Terje Espevik is centre director of Cemir at the Norwegian University of Science and Technology (NTNU). He initially received funding for ten years, and researchers were given long contracts. Until 2021 he always had some money in reserve to protect his temporary staff from being laid off, but universities are no longer allowed to have so much in the bank. Espevik would like there to be a kind of tenure track for the best researchers, so they could qualify for permanent positions that also require teaching.
‘I wish NTNU or the faculty had an arrangement for promising researchers who want to pursue a career in academia, something to help them through difficult periods until they manage to get their own funding,’ he says.
Anne Marie Rokstad is one of those who benefited from bridge financing after her postdoc period ended. She is now concerned for her colleagues. With the new restrictions she says it’s difficult to plan for the long term and there is less flexibility for temporary staff.
5.3 percent of the applications submitted to Ground-breaking research (FRIPRO) have been granted funding. 25.9 percent of eligible applications were accepted. To qualify as eligible, applications had to receive the top marks of 6 or 7 from the panels for all the assessment criteria. The assessment criteria are potential, quality, impact, and implementation.
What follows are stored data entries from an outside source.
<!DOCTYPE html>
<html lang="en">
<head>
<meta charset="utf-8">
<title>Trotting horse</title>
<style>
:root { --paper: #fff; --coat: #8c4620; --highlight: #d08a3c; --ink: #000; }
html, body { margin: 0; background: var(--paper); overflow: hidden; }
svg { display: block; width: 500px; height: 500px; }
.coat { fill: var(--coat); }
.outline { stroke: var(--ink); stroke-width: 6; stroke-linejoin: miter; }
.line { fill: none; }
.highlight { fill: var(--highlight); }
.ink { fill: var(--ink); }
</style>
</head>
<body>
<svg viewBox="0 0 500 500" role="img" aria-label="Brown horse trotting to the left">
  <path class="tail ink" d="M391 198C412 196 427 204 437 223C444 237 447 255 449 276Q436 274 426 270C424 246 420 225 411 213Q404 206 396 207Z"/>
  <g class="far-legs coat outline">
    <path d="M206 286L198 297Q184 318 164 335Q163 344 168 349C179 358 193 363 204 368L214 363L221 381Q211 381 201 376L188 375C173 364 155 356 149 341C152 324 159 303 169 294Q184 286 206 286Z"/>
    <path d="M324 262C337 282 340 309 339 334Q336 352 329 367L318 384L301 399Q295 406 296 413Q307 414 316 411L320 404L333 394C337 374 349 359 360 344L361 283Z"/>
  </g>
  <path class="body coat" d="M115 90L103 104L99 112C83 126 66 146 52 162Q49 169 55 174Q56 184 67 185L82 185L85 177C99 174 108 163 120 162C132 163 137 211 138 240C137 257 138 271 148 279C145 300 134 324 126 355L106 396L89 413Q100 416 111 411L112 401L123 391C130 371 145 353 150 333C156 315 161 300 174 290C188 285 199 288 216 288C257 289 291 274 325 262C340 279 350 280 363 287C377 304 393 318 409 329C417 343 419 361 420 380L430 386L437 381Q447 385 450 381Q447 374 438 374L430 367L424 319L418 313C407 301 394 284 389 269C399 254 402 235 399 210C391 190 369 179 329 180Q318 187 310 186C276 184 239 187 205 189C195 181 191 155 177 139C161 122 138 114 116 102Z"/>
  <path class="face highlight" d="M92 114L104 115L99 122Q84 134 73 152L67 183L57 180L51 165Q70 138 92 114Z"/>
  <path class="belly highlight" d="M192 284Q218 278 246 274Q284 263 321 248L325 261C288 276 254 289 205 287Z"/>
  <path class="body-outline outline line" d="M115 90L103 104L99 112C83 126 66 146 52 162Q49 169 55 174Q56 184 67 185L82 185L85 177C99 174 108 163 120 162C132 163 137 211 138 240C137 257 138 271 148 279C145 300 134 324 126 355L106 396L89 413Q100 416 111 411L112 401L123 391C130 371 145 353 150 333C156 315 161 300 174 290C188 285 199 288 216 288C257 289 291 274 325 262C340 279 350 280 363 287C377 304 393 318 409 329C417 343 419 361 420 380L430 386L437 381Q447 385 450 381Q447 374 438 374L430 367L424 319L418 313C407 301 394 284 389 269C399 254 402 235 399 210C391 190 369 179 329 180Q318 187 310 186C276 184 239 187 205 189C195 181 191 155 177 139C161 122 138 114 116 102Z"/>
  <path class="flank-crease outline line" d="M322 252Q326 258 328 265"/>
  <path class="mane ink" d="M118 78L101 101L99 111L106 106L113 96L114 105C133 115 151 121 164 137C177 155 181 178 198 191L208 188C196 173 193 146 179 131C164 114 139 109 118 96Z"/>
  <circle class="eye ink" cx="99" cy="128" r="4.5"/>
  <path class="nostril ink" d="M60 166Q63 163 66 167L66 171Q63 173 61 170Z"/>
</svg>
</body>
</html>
In 2021, 7.6 percent of applications were granted, but this year the allocated sum had to be cut by 20 percent due to financial constraints at the Research Council of Norway.
On 6 October, Trygve Slagsvold Vedum will present his first national budget. Due to the current economic situation, the Støre government has already announced that four university building projects face further cuts or delays.
First is the University of Oslo’s new life sciences building, which will be Norway’s largest research facility. Second is the new museum on Bygdøy to safely house three fragile Viking boats. The remaining projects are to merge NTNU’s various campuses in Trondheim, and to build the Ocean Space Center nearby. All projects have already been subject to cutbacks.